=== REQUIRED ACTION ===
Each line that includes the word "pose" should be copied from the records.

=== DATASET RECORDS ===
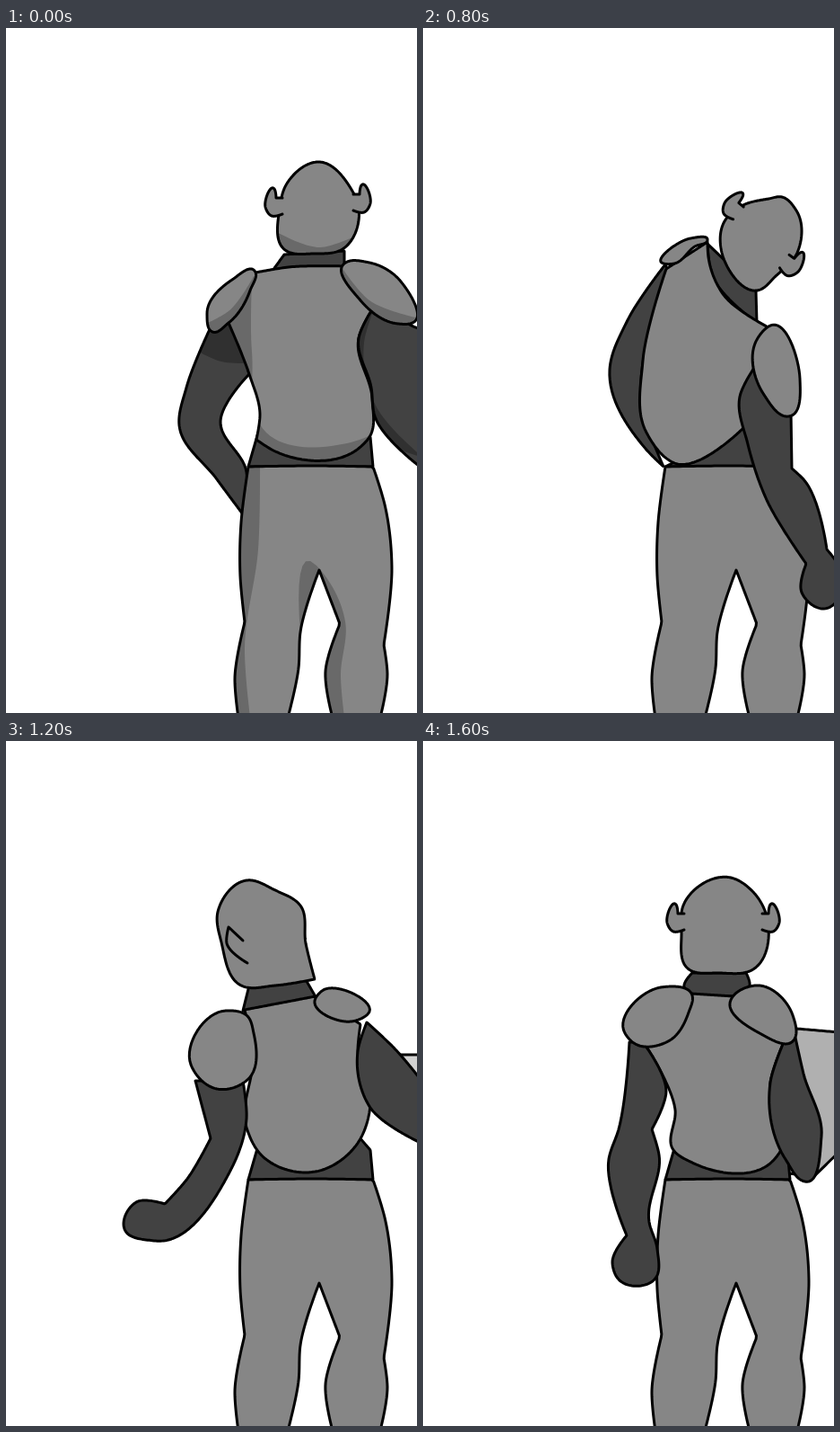
Recreate the animation shown at these times as an HTML page with a canvas. Size 458 px wide and 762 px high, loop 1700 ms.

```html
<!DOCTYPE html>
<html lang="en">
<head>
<meta charset="utf-8">
<title>Turning knight</title>
<style>
html, body { margin: 0; width: 100%; height: 100%; overflow: hidden; background: #fff; }
canvas { display: block; }
</style>
</head>
<body>
<canvas id="stage" width="458" height="762"></canvas>
<script>
const ctx = document.getElementById('stage').getContext('2d');
const SAMPLES = 300;
const STEEL = '#868686', CLOTH = '#424242', STEEL_SHADE = '#696969', CLOTH_SHADE = '#303030';
const COLORS = { neck: CLOTH, waist: CLOTH, armL: CLOTH, armR: CLOTH, sword: '#b0b0b0' };
const isOpen = part => part.startsWith('horn');

// "x,y" is a smooth point, "x,y!" a corner.
const parse = text => text.trim().split(/\s+/).map(word => {
  const [x, y] = word.replace('!', '').split(',').map(Number);
  return { x, y, corner: word.endsWith('!') };
});

// A helmet horn, side -1 left or 1 right, turned with the head.
function horn(side, x, y, degrees) {
  const c = Math.cos(degrees * Math.PI / 180), s = Math.sin(degrees * Math.PI / 180);
  return parse('-1,-10 6,-10! 8,-20 18,0 11,10 -1,8').map(p => ({
    x: x + side * p.x * c - p.y * s, y: y + side * p.x * s + p.y * c, corner: p.corner
  }));
}

const legs = parse(`270,488! 262,550 261,610 266,661! 255,722 260,775! 312,775! 326,712 328,672 349,603!
  372,663! 356,715 366,775! 415,775! 425,718 421,686! 430,600 422,530 409,488! 345,487`);
const waist = parse('281,450! 270,488! 409,488! 406,455! 393,440!');

// Parts stand in painting order; their outlines start at matching points.
const rest = {
  neck: parse('310,252! 377,248! 377,270! 297,270!'),
  armL: parse('228,333! 201,400 193,442 235,502 264,541! 268,494 239,437 271,385! 255,320!'),
  waist, legs,
  torso: parse(`315,266 278,272! 248,328! 271,385 283,430 279,458! 300,471 395,466 405,455 408,412
    393,345 410,310! 377,265!`),
  armR: parse('410,310! 393,345 407,400 411,432 460,487! 475,340! 454,332!'),
  head: parse('349,149 313,173 305,200 311,247 343,251 375,246 393,200 384,178'),
  hornL: horn(-1, 307, 199, 0),
  hornR: horn(1, 388, 195, 0),
  padL: parse('277,270 252,280 224,318 230,338 248,328 272,292'),
  padR: parse('377,262 405,261 440,282 453,328 437,329 395,303')
};

const lean = {
  neck: parse('303,263! 318,263! 345,282 378,288 381,312! 340,300'),
  armL: parse('232,303! 198,370 190,420 230,482 266,516! 270,485! 235,422 266,362! 245,305!'),
  waist: parse('286,447! 270,488! 409,488! 398,464!'),
  torso: parse(`298,263! 252,313! 267,362 285,446! 320,466 380,473 398,466! 398,440 389,380 394,347!
    381,309! 340,290`),
  armR: parse('394,347! 389,375 399,466 425,503 475,590 470,625 510,620 490,575 447,450! 440,378!'),
  legs,
  head: parse('378,183 337,200 320,220 318,262 348,286 375,283 406,246 403,210'),
  hornL: horn(-1, 331, 207, 27),
  hornR: horn(1, 400, 252, 27),
  padL: parse('297,254 270,258 233,290 239,312 265,303 290,276'),
  padR: parse('385,292 422,300 444,340 440,378 400,355 382,315')
};

const reach = {
  neck: parse('317,240! 371,292! 372,328! 322,275'),
  armL: parse('270,263! 228,325 208,380 248,468 268,488! 244,420 272,268!'),
  waist: parse('290,478! 270,488! 374,488! 358,442!'),
  legs,
  torso: parse('317,238! 271,268! 245,370 249,450 280,484 357,445! 355,415 371,375! 383,332! 335,297 318,255'),
  armR: parse(`371,375! 353,410 362,463 383,525 427,596! 422,628 447,646 470,620 450,580! 424,502
    411,490! 410,425!`),
  head: parse('385,190 355,198 336,215 333,250 376,291 392,277 417,250 416,203 400,188'),
  hornL: horn(-1, 350, 206, 40),
  hornR: horn(1, 403, 261, 36),
  padL: parse('317,236 298,234 268,262 280,262 303,243'),
  padR: parse('373,345 385,332 420,390 408,432 380,408')
};

const recoil = {
  neck: parse('314,280! 336,278 390,298! 391,320!'),
  armL: parse('268,313! 228,380 242,430 272,474! 280,440 261,389 283,355 273,315!'),
  waist: parse('279,457! 270,488! 374,488! 366,448!'),
  legs,
  torso: parse('314,281! 272,314! 285,380 279,457 318,481 360,462 366,440 366,360! 400,329! 345,303'),
  armR: parse(`371,393! 366,445 374,490 405,530 452,587! 448,612 475,622 490,595 460,522 419,475!
    425,435 412,390!`),
  head: parse('405,197 360,212 342,240 334,275 392,303 404,300 413,275 427,250 420,210'),
  hornL: horn(-1, 349, 229, 15),
  hornR: horn(1, 421, 264, 40),
  padL: parse('314,280 298,276 266,312 282,302'),
  padR: parse('365,365 393,329 423,358 405,402 375,398')
};

const swing = {
  sword: parse('430,349! 475,410! 475,349!'),
  neck: parse('271,272! 332,262! 347,288! 264,300!'),
  waist, legs,
  torso: parse('266,299! 275,350 268,430 283,459 345,479 390,450 406,405 392,345 395,315! 345,284!'),
  armR: parse('402,313! 392,345 406,408 460,446! 480,400! 432,341'),
  armL: parse('211,378! 228,442! 202,487 177,515! 145,513 132,543 165,556 250,478 268,420 264,378!'),
  head: parse('268,155 236,190 240,224 262,272 300,272 344,265! 334,225 328,183 300,166'),
  hornL: parse('264,222 248,207! 246,225 269,247'),
  padL: parse('269,306 245,300 206,360 235,387 270,376 276,325'),
  padR: parse('345,286 352,278 403,304 385,312')
};

const strike = {
  sword: parse('106,387! 64,430! 300,420! 300,375!'),
  neck: parse('278,272! 341,255! 343,266! 276,290!'),
  waist, legs,
  armR: parse('378,340! 386,427 404,407 393,365'),
  torso: parse('287,288! 285,440 305,459 350,463 402,452 382,410 381,300! 343,264!'),
  armL: parse(`237,355! 224,400 235,463 254,481! 225,515 193,554! 165,539 153,580 190,583 282,505!
    284,470 293,440 290,362!`),
  head: parse('281,143 247,185 246,212 270,272! 350,250! 341,205 333,177 310,156'),
  hornL: parse('264,211 245,197! 250,228 270,235'),
  padL: parse('300,290 250,289 229,320 250,370 300,356 313,320'),
  padR: parse('343,264 352,260 386,290 366,276')
};

const settle = {
  sword: parse('300,310! 300,470! 436,484! 475,446! 475,325!'),
  neck: parse('300,258! 360,258! 364,272 345,284! 303,284! 291,274'),
  waist, legs,
  torso: parse('300,281! 247,337! 281,410 279,455 300,469 390,467 399,455 387,380 402,335! 345,284!'),
  armR: parse('402,335! 387,380 405,467 425,490 444,440 424,370 415,330!'),
  armL: parse(`230,335! 218,432 207,465 227,550! 211,580 218,599 258,599 261,565 252,535 263,460
    255,432! 271,390 245,335!`),
  head: parse('343,152 290,183 288,212 295,253 330,258 368,254 383,195 368,168'),
  hornL: horn(-1, 290, 202, 0),
  hornR: horn(1, 379, 202, 0),
  padL: parse('300,283 265,274 225,325 235,336 275,333 296,302'),
  padR: parse('343,288 370,272 412,305 413,333 375,325')
};

// Shadows of the resting pose, clipped to their part.
const shades = {
  legs: [STEEL_SHADE, '283,480! 281,580 266,690 273,775! 240,775! 240,480!',
    '346,598 378,660 373,720 378,775! 340,775!'],
  torso: [STEEL_SHADE, '275,262! 274,360 290,450 380,462 410,452! 412,485! 260,485! 230,330!'],
  head: [STEEL_SHADE, '300,226! 350,244 388,232! 384,260! 300,260!'],
  padL: [STEEL_SHADE, '276,276! 248,315 218,331! 230,350! 290,290!'],
  padR: [STEEL_SHADE, '374,266! 405,303 456,322! 450,345! 370,290!'],
  armL: [CLOTH_SHADE, '200,352! 240,371 290,372! 290,310!'],
  armR: [CLOTH_SHADE, '413,305! 399,350 412,420 465,478! 380,450! 380,310!']
};

const mix = (a, b, k) => ({ x: a.x + (b.x - a.x) * k, y: a.y + (b.y - a.y) * k });
const gap = (a, b) => Math.hypot(b.x - a.x, b.y - a.y);

// Unit direction of the curve at b, none at corners.
function heading(a, b, c) {
  const before = gap(a, b), after = gap(b, c);
  if (b.corner || !before || !after) return { x: 0, y: 0 };
  const dir = axis => (b[axis] - a[axis]) / before * after + (c[axis] - b[axis]) / after * before;
  const x = dir('x'), y = dir('y'), size = Math.hypot(x, y) || 1;
  return { x: x / size, y: y / size };
}

// Smooth curve through the points, as short line pieces.
function smooth(points, open) {
  const n = points.length, out = [];
  const at = i => open ? points[Math.max(0, Math.min(n - 1, i))] : points[(i + n) % n];
  for (let i = 0; i < (open ? n - 1 : n); i++) {
    const a = at(i), b = at(i + 1), len = gap(a, b);
    const u = heading(at(i - 1), a, b), v = heading(a, b, at(i + 2));
    for (let t = 0; t < 1; t += 1 / 16) {
      const p = mix(a, b, t * t * (3 - 2 * t)), g = len * t * (1 - t) ** 2, h = len * t * t * (1 - t);
      out.push({ x: p.x + g * u.x - h * v.x, y: p.y + g * u.y - h * v.y });
    }
  }
  out.push(at(open ? n - 1 : 0));
  return out;
}

// Points at equal distances, so any two outlines can be blended.
function outline(points, open) {
  const line = smooth(points, open), dist = [0];
  for (let i = 1; i < line.length; i++) dist.push(dist[i - 1] + gap(line[i - 1], line[i]));
  const total = dist[dist.length - 1];
  let i = 1;
  return Array.from({ length: SAMPLES + 1 }, (_, s) => {
    const d = total * s / SAMPLES;
    while (i < line.length - 1 && dist[i] < d) i++;
    return mix(line[i - 1], line[i], (d - dist[i - 1]) / (dist[i] - dist[i - 1] || 1));
  });
}

function blend(from, to, k) {
  const parts = {};
  for (const part in to) {
    if (!from[part]) continue;
    const goal = outline(to[part], isOpen(part));
    parts[part] = outline(from[part], isOpen(part)).map((p, i) => mix(p, goal[i], k));
  }
  return parts;
}

// A held pose, or one on the way to the next by the share k.
const step = (start, pose, next = pose, k = 0) => ({ start, pose, parts: blend(pose, next, k) });
const steps = [
  step(0, rest), step(500, lean), step(600, lean, reach, 1 / 3), step(700, lean, reach, 2 / 3),
  step(800, reach), step(1000, recoil), step(1100, recoil, swing, .5), step(1200, swing),
  step(1300, swing, strike, .5), step(1400, strike), step(1500, strike, settle, .35), step(1600, settle)
];

function trace(points) {
  ctx.beginPath();
  points.forEach(p => ctx.lineTo(p.x, p.y));
}

function draw({ pose, parts }) {
  ctx.fillStyle = '#fff';
  ctx.fillRect(0, 0, 458, 762);
  ctx.lineWidth = 3;
  ctx.lineJoin = ctx.lineCap = 'round';
  for (const [part, points] of Object.entries(parts)) {
    trace(points);
    ctx.fillStyle = part === 'sword' && pose === swing ? '#d2d2d2' : COLORS[part] || STEEL;
    ctx.fill();
    if (pose === rest && shades[part]) {
      const [color, ...areas] = shades[part];
      ctx.save();
      ctx.clip();
      ctx.fillStyle = color;
      for (const area of areas) {
        trace(smooth(parse(area)));
        ctx.fill();
      }
      ctx.restore();
      trace(points);
    }
    if (!isOpen(part)) ctx.closePath();
    ctx.stroke();
  }
}

const begin = performance.now();
function tick() {
  const time = (performance.now() - begin) % 1700;
  draw(steps.filter(s => s.start <= time).pop());
  requestAnimationFrame(tick);
}
tick();
</script>
</body>
</html>
```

=== OUTPUT FOR THIS EXERCISE ===
// Shadows of the resting pose, clipped to their part.
// A held pose, or one on the way to the next by the share k.
const step = (start, pose, next = pose, k = 0) => ({ start, pose, parts: blend(pose, next, k) });
function draw({ pose, parts }) {
    ctx.fillStyle = part === 'sword' && pose === swing ? '#d2d2d2' : COLORS[part] || STEEL;
    if (pose === rest && shades[part]) {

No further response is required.